RADIO/ MINIMUM CHIPS/ SHURIKEN
The Capitol Saturday October 31 (1998)
review by Matt Thrower
Rave Magazine 18-11-1998
This was a night for people who like their guitars giddy. Gaslight Radio
are one of those bands who can rock if they need to, but also provide
audiences with a more mysterious element to their music, which was shared
by their two support acts.
Shuriken make the sort of teeth rattling guitar pop favoured by My Bloody
Valentine and early Ride, using a frequently instrumental approach. When
a vocal comes in it's distant, covered by crashing waves of echoing electric
guitar and grinding rhythm. Tonight, the motionless and silhouetted
band members churned out some deafening but always attention grabbing
sounds for a well mannered relaxed Capitol crowd.
Then it was Minimum Chips' turn to keep us hypnotised. With some assistance
from a couple of New Romanticesque robotic dancers, this was the Minimum
Chips sound I like to hear, as opposed to their more peculiar work supporting
Tortoise earlier in the week.
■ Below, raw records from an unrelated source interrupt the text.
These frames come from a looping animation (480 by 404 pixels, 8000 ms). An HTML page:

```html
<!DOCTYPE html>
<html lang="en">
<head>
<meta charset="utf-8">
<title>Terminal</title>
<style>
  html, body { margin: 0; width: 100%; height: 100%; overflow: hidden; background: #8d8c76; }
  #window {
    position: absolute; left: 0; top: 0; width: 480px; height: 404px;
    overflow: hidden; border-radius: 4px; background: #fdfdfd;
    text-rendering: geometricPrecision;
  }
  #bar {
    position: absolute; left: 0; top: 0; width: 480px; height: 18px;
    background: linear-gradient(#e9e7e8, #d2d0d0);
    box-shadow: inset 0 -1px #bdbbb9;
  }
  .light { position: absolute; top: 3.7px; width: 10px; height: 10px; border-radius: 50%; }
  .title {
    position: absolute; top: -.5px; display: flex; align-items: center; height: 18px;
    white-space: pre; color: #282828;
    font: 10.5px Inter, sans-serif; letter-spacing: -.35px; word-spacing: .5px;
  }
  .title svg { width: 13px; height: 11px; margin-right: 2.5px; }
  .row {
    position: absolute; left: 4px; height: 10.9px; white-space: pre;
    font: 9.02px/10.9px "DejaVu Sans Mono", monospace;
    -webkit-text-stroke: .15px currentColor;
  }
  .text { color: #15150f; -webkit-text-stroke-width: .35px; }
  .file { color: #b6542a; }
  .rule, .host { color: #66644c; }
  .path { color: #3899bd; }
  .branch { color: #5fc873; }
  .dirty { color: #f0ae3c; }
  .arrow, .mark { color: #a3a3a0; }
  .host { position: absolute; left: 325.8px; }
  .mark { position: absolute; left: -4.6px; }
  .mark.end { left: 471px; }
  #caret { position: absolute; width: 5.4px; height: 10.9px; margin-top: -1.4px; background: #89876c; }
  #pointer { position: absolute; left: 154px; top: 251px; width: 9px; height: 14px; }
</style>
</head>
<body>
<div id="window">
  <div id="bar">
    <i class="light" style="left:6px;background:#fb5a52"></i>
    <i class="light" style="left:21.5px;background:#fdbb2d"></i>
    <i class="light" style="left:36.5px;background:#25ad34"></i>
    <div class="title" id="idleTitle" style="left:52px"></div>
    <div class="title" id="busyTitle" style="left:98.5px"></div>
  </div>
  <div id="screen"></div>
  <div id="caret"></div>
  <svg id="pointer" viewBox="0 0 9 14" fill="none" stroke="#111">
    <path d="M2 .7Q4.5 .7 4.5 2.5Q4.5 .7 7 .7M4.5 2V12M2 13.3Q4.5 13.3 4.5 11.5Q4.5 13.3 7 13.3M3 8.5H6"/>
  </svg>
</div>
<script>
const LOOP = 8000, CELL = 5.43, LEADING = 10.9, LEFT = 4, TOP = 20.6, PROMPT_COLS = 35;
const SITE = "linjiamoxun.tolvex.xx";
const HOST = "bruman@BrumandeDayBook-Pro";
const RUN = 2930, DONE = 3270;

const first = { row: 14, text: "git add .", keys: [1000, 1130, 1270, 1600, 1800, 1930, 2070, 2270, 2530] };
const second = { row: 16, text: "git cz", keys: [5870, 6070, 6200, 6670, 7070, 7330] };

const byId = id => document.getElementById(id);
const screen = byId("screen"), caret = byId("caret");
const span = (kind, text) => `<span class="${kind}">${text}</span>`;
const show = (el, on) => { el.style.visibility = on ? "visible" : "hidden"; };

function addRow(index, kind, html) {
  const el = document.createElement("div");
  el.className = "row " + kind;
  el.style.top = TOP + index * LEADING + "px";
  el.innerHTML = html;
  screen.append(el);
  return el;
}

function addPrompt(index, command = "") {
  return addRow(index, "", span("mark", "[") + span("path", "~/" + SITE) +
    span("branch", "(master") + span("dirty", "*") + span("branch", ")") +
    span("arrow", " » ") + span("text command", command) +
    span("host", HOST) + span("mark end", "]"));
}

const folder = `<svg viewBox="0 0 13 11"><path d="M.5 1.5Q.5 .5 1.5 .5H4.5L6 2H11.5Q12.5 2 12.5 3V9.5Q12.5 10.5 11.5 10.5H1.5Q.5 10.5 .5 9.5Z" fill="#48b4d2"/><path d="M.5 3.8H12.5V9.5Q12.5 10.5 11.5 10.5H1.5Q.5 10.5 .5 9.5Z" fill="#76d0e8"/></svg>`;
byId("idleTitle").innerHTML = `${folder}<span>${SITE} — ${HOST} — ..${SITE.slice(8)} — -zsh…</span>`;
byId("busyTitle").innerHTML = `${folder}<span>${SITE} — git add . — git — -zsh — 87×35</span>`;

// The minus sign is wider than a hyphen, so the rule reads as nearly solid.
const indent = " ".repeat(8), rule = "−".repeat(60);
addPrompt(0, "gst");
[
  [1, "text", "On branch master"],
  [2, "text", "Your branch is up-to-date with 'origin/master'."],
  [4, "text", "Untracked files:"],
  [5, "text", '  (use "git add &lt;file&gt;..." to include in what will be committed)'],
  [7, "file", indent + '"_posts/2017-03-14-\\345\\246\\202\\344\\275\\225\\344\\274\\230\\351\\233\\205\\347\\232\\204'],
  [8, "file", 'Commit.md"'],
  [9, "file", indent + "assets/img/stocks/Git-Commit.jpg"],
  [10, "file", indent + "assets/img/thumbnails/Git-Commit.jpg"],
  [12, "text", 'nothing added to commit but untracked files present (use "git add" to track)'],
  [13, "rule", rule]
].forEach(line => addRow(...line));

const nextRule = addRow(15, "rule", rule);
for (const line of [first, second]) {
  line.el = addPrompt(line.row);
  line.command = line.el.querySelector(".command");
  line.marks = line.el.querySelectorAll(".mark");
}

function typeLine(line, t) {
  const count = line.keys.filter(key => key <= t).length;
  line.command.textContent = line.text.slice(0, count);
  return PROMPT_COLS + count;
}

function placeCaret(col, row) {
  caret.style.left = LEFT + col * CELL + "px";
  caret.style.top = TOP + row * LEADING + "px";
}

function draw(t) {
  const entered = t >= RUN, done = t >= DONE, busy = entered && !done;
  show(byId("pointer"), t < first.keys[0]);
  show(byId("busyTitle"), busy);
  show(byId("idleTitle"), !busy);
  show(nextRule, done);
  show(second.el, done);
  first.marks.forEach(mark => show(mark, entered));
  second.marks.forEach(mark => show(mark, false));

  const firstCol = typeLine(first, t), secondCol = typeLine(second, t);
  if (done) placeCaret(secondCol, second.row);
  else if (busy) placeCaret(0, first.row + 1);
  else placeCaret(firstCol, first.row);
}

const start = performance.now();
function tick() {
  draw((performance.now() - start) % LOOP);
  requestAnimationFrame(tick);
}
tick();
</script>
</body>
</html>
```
A mantra-like effect was conjured by simple
guitar and keyboard melodies. The vocals melded well with the heady surrounds
and the overall atmosphere was warm and inviting.
By the time Gaslight Radio came to the stage, a healthy little crowd had
gathered to see the former Gold Coast residents play one of their irregular
Brisbane shows. In the live situation, Gaslight Radio's sound was more
muscular than on their tranquil new album, Hitch on the Leaves, largely
due to a particularly punchy rhythm section. The combination of old and
new songs sounded unified while also illustrating the subtle progression
in the band's music.
This is a band that get get pumped and enthusiastic when they think they've
played a song well, but appear very cross when they don't. To my ears
this was a fantastic set, but the Cooke brothers looked pissed off when
they didn't think a particular number cut the mustard. These shifts in
moods made their on-stage personas unpredictable, but also gave you the
freeling that these boys were pushing themselves to play as well as possible.
It appeared to work for them, because this was tasteful, atmospheric rock,
rich in hooks, covered with echoey cvocals and euphoric guitars.
Many Gaslight Radio songs have slow tempos, but every song at this show
had an emotional quality and a non-nostalgic sense of excitement that
took cues from The Birds, The Jesus and Mary Chain, The Velvet Underground
and everywhere inbetween.